Requirement:
Report every line of the entries that contains the word "along".

Data supplied:
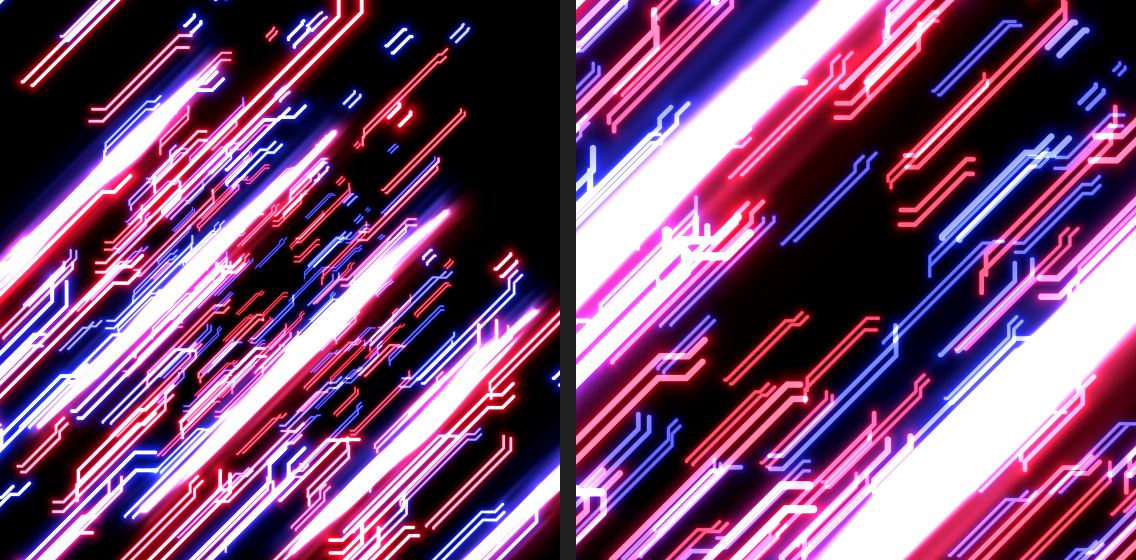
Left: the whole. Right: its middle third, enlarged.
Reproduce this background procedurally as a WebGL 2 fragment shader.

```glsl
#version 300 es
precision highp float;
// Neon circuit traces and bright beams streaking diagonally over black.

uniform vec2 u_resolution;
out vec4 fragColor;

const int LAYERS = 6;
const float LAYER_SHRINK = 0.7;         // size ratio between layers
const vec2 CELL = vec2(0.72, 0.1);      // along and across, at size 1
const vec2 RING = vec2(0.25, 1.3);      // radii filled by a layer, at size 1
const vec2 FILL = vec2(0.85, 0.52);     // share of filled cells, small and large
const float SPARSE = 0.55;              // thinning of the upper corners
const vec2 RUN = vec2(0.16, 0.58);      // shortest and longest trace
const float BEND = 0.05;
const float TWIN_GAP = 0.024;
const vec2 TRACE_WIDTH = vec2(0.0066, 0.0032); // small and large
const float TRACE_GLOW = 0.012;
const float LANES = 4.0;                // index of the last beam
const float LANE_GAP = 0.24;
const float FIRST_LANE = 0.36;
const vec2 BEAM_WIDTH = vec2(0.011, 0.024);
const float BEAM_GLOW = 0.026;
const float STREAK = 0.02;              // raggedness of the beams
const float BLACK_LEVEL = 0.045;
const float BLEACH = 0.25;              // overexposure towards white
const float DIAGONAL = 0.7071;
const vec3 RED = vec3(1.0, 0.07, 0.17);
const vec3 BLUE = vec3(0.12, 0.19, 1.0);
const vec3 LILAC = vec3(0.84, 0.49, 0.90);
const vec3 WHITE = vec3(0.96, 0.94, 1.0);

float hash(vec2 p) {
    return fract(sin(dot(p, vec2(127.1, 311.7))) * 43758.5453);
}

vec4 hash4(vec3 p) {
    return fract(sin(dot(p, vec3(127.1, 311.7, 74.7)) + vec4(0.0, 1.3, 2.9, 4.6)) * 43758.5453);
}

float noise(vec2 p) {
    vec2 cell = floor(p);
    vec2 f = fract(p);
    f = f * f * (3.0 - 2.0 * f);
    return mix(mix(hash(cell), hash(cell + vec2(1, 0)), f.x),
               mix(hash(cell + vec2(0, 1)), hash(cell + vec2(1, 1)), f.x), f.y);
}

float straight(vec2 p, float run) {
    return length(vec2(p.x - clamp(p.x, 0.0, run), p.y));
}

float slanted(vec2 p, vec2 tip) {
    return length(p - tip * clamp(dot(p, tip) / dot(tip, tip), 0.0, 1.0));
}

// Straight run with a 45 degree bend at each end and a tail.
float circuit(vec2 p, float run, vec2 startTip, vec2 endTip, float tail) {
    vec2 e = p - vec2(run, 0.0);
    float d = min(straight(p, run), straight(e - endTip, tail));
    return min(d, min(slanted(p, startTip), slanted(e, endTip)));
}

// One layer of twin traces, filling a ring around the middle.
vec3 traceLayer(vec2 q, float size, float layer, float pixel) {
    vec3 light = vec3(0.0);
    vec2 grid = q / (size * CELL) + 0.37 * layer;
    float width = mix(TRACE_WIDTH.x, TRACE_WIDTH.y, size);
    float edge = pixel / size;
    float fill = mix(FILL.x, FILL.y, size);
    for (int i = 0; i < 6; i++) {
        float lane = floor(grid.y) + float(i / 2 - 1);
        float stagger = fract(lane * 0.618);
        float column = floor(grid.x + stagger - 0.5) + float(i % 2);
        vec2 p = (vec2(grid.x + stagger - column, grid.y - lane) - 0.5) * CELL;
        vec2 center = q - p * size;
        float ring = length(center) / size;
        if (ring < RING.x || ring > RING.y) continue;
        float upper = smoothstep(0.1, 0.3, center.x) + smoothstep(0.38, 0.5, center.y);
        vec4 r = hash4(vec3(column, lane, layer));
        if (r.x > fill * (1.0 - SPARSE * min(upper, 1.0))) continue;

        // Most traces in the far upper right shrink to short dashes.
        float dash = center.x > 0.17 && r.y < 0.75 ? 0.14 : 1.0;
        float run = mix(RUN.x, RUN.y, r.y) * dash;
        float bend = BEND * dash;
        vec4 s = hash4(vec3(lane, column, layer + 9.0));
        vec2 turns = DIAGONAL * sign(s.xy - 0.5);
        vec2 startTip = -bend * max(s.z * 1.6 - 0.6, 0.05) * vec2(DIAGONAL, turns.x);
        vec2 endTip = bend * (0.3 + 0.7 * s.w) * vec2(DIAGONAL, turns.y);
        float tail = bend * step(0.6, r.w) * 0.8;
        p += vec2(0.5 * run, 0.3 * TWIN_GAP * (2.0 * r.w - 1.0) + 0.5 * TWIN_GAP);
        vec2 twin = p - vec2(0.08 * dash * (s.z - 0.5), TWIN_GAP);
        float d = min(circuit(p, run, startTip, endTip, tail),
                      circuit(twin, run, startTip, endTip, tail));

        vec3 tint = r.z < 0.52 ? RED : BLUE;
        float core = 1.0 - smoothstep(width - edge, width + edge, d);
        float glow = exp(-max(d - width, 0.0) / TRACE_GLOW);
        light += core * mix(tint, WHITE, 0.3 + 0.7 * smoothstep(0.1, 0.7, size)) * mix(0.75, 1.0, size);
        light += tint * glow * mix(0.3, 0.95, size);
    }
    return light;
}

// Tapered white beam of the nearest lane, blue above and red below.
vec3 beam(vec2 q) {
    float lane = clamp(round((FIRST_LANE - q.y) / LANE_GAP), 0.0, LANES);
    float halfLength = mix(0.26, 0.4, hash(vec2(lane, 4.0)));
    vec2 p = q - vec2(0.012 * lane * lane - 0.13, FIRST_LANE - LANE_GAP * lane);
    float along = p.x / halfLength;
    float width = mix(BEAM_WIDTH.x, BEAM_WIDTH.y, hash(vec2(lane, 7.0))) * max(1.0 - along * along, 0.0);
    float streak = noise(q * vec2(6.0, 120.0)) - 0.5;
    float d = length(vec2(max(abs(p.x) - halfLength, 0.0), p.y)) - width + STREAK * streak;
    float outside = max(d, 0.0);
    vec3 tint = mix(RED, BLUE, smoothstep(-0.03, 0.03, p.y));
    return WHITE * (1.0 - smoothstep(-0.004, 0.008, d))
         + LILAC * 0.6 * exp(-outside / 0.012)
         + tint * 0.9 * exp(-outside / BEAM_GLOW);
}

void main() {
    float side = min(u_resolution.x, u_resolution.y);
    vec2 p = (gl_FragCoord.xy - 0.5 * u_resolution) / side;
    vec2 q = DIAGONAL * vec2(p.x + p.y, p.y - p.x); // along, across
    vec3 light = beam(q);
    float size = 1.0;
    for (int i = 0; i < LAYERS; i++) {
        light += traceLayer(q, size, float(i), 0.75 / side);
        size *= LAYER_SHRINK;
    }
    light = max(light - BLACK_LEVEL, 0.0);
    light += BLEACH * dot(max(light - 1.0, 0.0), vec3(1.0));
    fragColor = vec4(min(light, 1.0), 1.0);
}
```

Response area:
const vec2 CELL = vec2(0.72, 0.1);      // along and across, at size 1
    float along = p.x / halfLength;
    float width = mix(BEAM_WIDTH.x, BEAM_WIDTH.y, hash(vec2(lane, 7.0))) * max(1.0 - along * along, 0.0);
    vec2 q = DIAGONAL * vec2(p.x + p.y, p.y - p.x); // along, across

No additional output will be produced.